9 All of the names in this category are quite common, such as Wm. A. and Wm. F. Smith, James A. and James F. Hall, Walter B. and Walter J. cooper, and Robert J. and Robert L. Hays. Furthermore, the testimony of John Mahr confirms the separate identity of the Novaks, Tripletts, Smiths and Freemans.

10 The Court, however, is not convinced that such strict proof is required by Section 48-838(3) and is giving careful consideration to handling the requirements of this statute administratively, like the National Labor Relations Board. After all, the signatures are not conclusive of who is to represent the employees, but are merely conclusive as to whether there is sufficient interest to justify the time and expense of a procedure to determine who is to represent the employees.

The National Labor Relations Act. Section 9(c)(I), requires that a petition for certification allege that a "substantial number" of employees wish to be represented for collective bargaining. The National Labor Relations Board has interpreted "substantial" to mean thirty percent and doubtless this interpretation is responsible for the specific language of our statute. The purpose of the thirty percent requirement, according to the Board, is to "screen out those cases in which there is so little prospect of the petitioner winning an election, if directed, as not to warrant incurring the expense of further proceedings on the petition." Sheffield Corp. (1954) 108 NLRB 349, Plains Cooperative Oil Mill (1959) 123 NLRB 1709, Economy Furniture Co., (1959) 122 NLRB 1113, International Furniture Co. (1958) 119 NLRB 1462.

Along with this interpretation that a "substantial number" is thirty percent, the Board also decided that it would determine this requirement administratively, rather than by an evidentiary proceeding, and it has refused to allow evidence on this issue. Stokely Foods, Inc., 78 NLRB842. In O.D. Jennings & Co. (1946) 68NLRB 516, the Board declared that the thirty percent showing of interest is an administrative expedient only, "adopted by the Board to determine for itself whether or not further proceedings are warranted and to avoid needless dissipation of government's time, effort and funds."

The object and purpose of section 48-838(3) is also to screen out those representation cases where there is little chance of success and thus avoid needless dissipation of the court's time, effort and funds.

Thus, though the federal law requires a "substantial number" and ours says "thirty percent", the two laws are similar and have the same object and purpose.

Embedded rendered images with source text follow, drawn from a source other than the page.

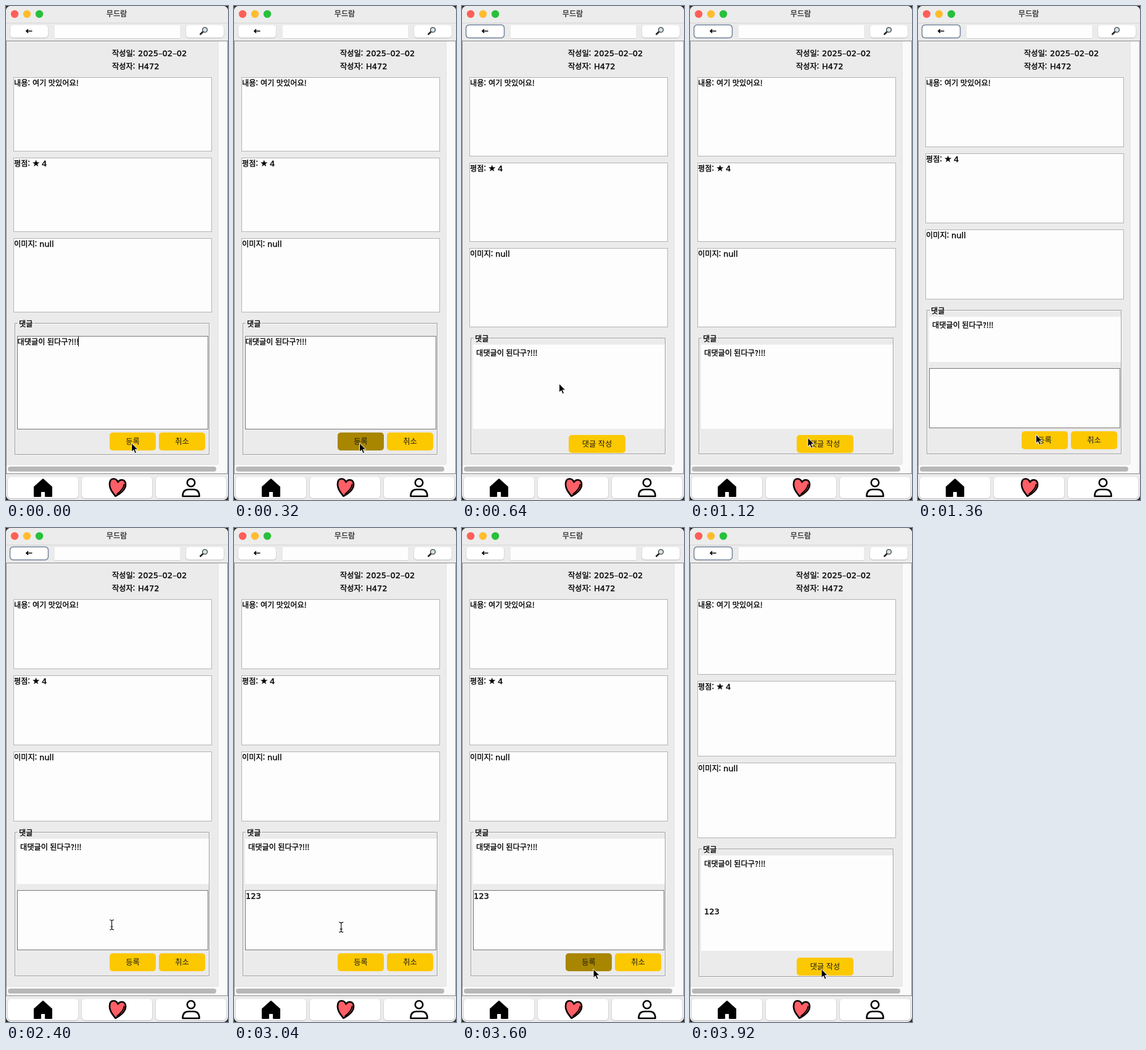
An HTML page that plays this animation: 360 px wide and 798 px high, repeating every 4 s.

```html
<!DOCTYPE html>
<html lang="ko">
<head>
<meta charset="utf-8">
<title>무드람</title>
<style>
html, body { margin: 0; width: 100%; height: 100%; overflow: hidden; background: #2a2a2a; }
svg { display: block; width: 360px; height: 798px; }
.ko { font: 500 12.2px "Noto Sans CJK KR", "Noto Sans CJK", sans-serif; }
.la { font: 13px "DejaVu Sans", sans-serif; }
.ko, .la { stroke: #000; stroke-width: .35px; }
.label { stroke: none; fill: #1c1a10; }
.title { font-weight: 700; fill: #404040; stroke: none; }
.mid { text-anchor: middle; }
</style>
</head>
<body>
<svg viewBox="0 0 360 798" xmlns="http://www.w3.org/2000/svg">
  <defs><clipPath id="win"><rect width="360" height="798" rx="8"/></clipPath></defs>
  <g clip-path="url(#win)">
    <g id="frame"></g>
    <g id="page"></g>
  </g>
  <path id="arrow" d="M0 0V14.3L3.3 11.2L5.6 16.6L8.1 15.5L5.8 10.3H10.3Z" stroke="#fff" stroke-width="1"/>
  <g id="beam" fill="none">
    <path d="M-3.5 -8Q0 -8 0 -5.5Q0 -8 3.5 -8M0 -6V6M-3.5 8Q0 8 0 5.5Q0 8 3.5 8M-2 3H2" stroke="#fff" stroke-width="2.6"/>
    <path d="M-3.5 -8Q0 -8 0 -5.5Q0 -8 3.5 -8M0 -6V6M-3.5 8Q0 8 0 5.5Q0 8 3.5 8M-2 3H2" stroke="#111" stroke-width="1.2"/>
  </g>
</svg>
<script>
const LOOP = 4000, STEP = 80;
const $ = id => document.getElementById(id);

const rect = (x, y, w, h, fill, more = '') =>
  `<rect x="${x}" y="${y}" width="${w}" height="${h}" fill="${fill}" ${more}/>`;
const path = (d, stroke, more = '') => `<path d="${d}" stroke="${stroke}" fill="none" ${more}/>`;
const text = (x, y, s, cls = 'ko') => `<text x="${x}" y="${y}" class="${cls}">${s}</text>`;
const outlined = (x, y, w, h, stroke) =>
  rect(x + .5, y + .5, w - 1, h - 1, '#fdfdfd', `stroke="${stroke}"`);
const whiteButton = (x, y, w, h) =>
  rect(x - .5, y, w + 1, h + 1.3, '#c6c6c6', 'rx="5"') + rect(x, y, w, h, '#fff', 'rx="4.5"');
const goldButton = (x, y, w, label, down) =>
  rect(x, y, w, 29, down ? '#a88600' : '#fcc800', 'rx="5"') +
  text(x + w / 2, y + 19, label, 'ko label mid');

function frame() {
  const lights = ['#ff5f57', '#febc2e', '#28c03c'].map((c, i) =>
    `<circle cx="${14 + 20 * i}" cy="13" r="6.2" fill="${c}"/>`).join('');
  const home = `<path d="M60 764.500L74 777V792H64V785.500Q64 784 62.500 784H57.500Q56 784 56 785.500V792H46V777Z"
    stroke="#000" stroke-width="2" stroke-linejoin="round"/>`;
  const heart = `<g transform="rotate(10 180 778)" stroke="#000" stroke-linejoin="round" stroke-linecap="round">
    <path d="M180 769C176.500 763 167 763 167 772C167 781 174 787 180 792
      C187 787 194 779 193 771C192 763 183 762 180 769Z" fill="#ff5f66" stroke-width="2.6"/>
    <path d="M190.500 771C190.500 778 187 783 182 788" fill="none" stroke-width="2"/></g>`;
  const person = `<circle cx="300" cy="770" r="6.2" fill="none" stroke="#000" stroke-width="2.6"/>` +
    path('M286.500 792C286.500 784.500 290 781 296 781H304C310 781 313.500 784.500 313.500 792Z', '#000',
      'stroke-width="2.6" stroke-linejoin="round"');
  const lens = path('M319.500 41.500L315.300 45.500', '#222', 'stroke-width="2.6" stroke-linecap="round"') +
    '<circle cx="322.500" cy="38.500" r="3.900" fill="#d3e3ea" stroke="#444" stroke-width="1.400"/>';
  return rect(0, 0, 360, 798, '#ebebeb') +
    rect(0, 0, 360, 27, '#ececec') + rect(0, 27, 360, 1, '#d4d4d4') + lights +
    text(179.5, 17, '무드람', 'ko title mid') +
    whiteButton(7, 31, 61, 20) + whiteButton(292, 31, 61, 20) +
    path('M33 40.500H42.500M36 37.700L33 40.500L36 43.300', '#000', 'stroke-width="1.7"') + lens +
    rect(79, 31, 203, 21, '#fdfdfd') + rect(79, 52, 203, 1, '#cfcfcf') +
    rect(.5, 56.5, 359, 699, '#ebebeb', 'stroke="#8c8c8c"') +
    rect(344, 57, 15, 683, '#fafafa') + rect(343.5, 57, 1, 683, '#dedede') +
    rect(1, 740, 358, 15, '#fafafa') + rect(1, 740, 343, 1, '#e2e2e2') +
    rect(3, 744, 338, 8, '#b8b8b8', 'rx="4"') +
    [3, 123, 243].map(x => whiteButton(x, 761, 114, 34)).join('') + home + heart + person +
    text(172, 81, '작성일:') + text(214, 81, '2025–02–02', 'la') +
    text(172, 102, '작성자:') + text(214, 102, 'H472', 'la');
}

// Row height, comment panel top and bottom, list area, input area, button top
const layouts = {
  firstForm: { row: 120, top: 513, end: 725, input: [533, 151], btn: 689 },
  firstList: { row: 128, top: 537, end: 724, list: [547, 136], btn: 693 },
  nextForm: { row: 113, top: 492, end: 724, list: [502, 73], input: [585, 97], btn: 687 },
  nextList: { row: 122, top: 519, end: 725, list: [529, 154], btn: 694 }
};
const layoutAt = t => layouts[
  t < 400 ? 'firstForm' : t < 1360 ? 'firstList' : t < 3680 ? 'nextForm' : 'nextList'];

const within = (t, a, b) => t >= a && t < b;
const reply = '대댓글이 된다구?!!!';

function rows(h) {
  const items = [
    ['내용:', 43, '여기 맛있어요!', 'ko'],
    ['평점:', 58, '4', 'la'],
    ['이미지:', 54, 'null', 'la']
  ];
  return items.map(([label, x, value, cls], i) => {
    const y = 115 + i * (h + 10);
    const star = i === 1 ? `<path transform="translate(48.700 ${y + 9.5})"
      d="M0 -6L1.400 -1.900H5.700L2.200 .700L3.500 4.800L0 2.300L-3.500 4.800L-2.200 .700L-5.700 -1.900H-1.400Z"/>` : '';
    return outlined(12, y, 322, h, '#b4b4b4') + text(13, y + 14, label) +
      text(x, y + 14, value, cls) + star;
  }).join('');
}

function panel(top, end) {
  const edge = (d, c) => path(`M${19 + d} ${top + d - .5}H${14.5 + d}V${end + d - .5}H${329.5 + d}V${top + d - .5}H${45 + d}`, c);
  return edge(1, '#fafafa') + edge(0, '#9c9c9c') + text(21, top + 5, '댓글');
}

function page(t) {
  const L = layoutAt(t), first = L === layouts.firstForm;
  const down = within(t, 240, 400) || within(t, 1200, 1360) || within(t, 3520, 3680);
  const backFocus = within(t, 400, 2560) || t >= 3680;
  let out = rows(L.row) + panel(L.top, L.end);

  if (backFocus) out += rect(6.5, 30.5, 62, 21, 'none', 'rx="5" stroke="#73849c" stroke-width="1.500"');
  if (L.list) {
    const [y, h] = L.list;
    out += rect(18, y, 311, h, '#fdfdfd') + text(23, y + 18, reply);
    if (L === layouts.nextList) out += text(23, y + 95, '123', 'la');
  }
  if (L.input) {
    const [y, h] = L.input;
    const count = first ? 0 : [2720, 2880, 2960].filter(k => t >= k).length;
    const caret = first ? t < 240 : within(t, 2560, 3040);
    const caretX = first ? 117 : 19 + 8.27 * count;
    out += outlined(18, y, 310, h, '#777');
    out += first ? text(18.5, y + 14, reply) : text(19, y + 14, '123'.slice(0, count), 'la');
    if (caret) out += rect(Math.round(caretX), y + 1, 1, 16, '#000');
    out += goldButton(168, L.btn, 75, '등록', down) + goldButton(248, L.btn, 75, '취소');
  } else {
    out += goldButton(173, L.btn, 92, '댓글 작성', down);
  }
  return out;
}

// Pointer stops: time, x, y
const stops = [
  [0, 203.5, 706], [400, 203.5, 706], [640, 157.5, 610], [720, 157.5, 610],
  [1120, 191, 697.5], [1280, 191, 697.5], [1440, 191.5, 687], [1680, 191.5, 687],
  [2240, 171.5, 641], [2960, 171.5, 641], [3520, 213, 712.5], [LOOP, 213, 712.5]
];

function pointer(t) {
  const i = stops.findIndex(s => s[0] > t);
  const [t0, x0, y0] = stops[i - 1], [t1, x1, y1] = stops[i];
  const k = (t - t0) / (t1 - t0), e = k * k * (3 - 2 * k);
  return [x0 + (x1 - x0) * e, y0 + (y1 - y0) * e];
}

let last = -1;
function render(now) {
  const t = Math.floor(now % LOOP / STEP) * STEP;
  if (t === last) return;
  last = t;
  $('page').innerHTML = page(t);
  const [x, y] = pointer(t), box = layoutAt(t).input;
  const typing = !!box && within(y, box[0], box[0] + box[1]);
  for (const id of ['arrow', 'beam']) {
    $(id).setAttribute('transform', `translate(${x} ${y})`);
    $(id).style.display = (id === 'beam') === typing ? '' : 'none';
  }
}

$('frame').innerHTML = frame();
const start = performance.now();
function tick() {
  render(performance.now() - start);
  requestAnimationFrame(tick);
}
tick();
</script>
</body>
</html>
```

Furthermore, it is quite apparent that our law was copied after theirs, and the Nebraska Supreme Court has ruled that the decisions under the National Labor Relations act should be helpful to this Court. City of Grand Island v. American Federation of State, County, and Municipal Employees, AFL-CIO, et. al. , 186 Neb. 711. Under these circumstances, it would seem reasonable to treat and apply the two laws in a similar manner.

11 This exhibit actually has 8 names, but one of those (Whitney) is counted among the 10 who requested removal.

12 Plaintiff appears to have 304 valid signatures, and though the record is not completely clear regarding the exact number, we have no hesitancy in concluding that the figure exceeds the required number of 277.

13 Wages, insurance, longevity, hours of work, overtime, management rights.

14 The other party to the agreement apparently interpreted it differently. Both in its resolution of December 26 and its December 20 letter to Intervenor the City specified that the collective bargaining agreement between the parties would "expire on December 31, 1972."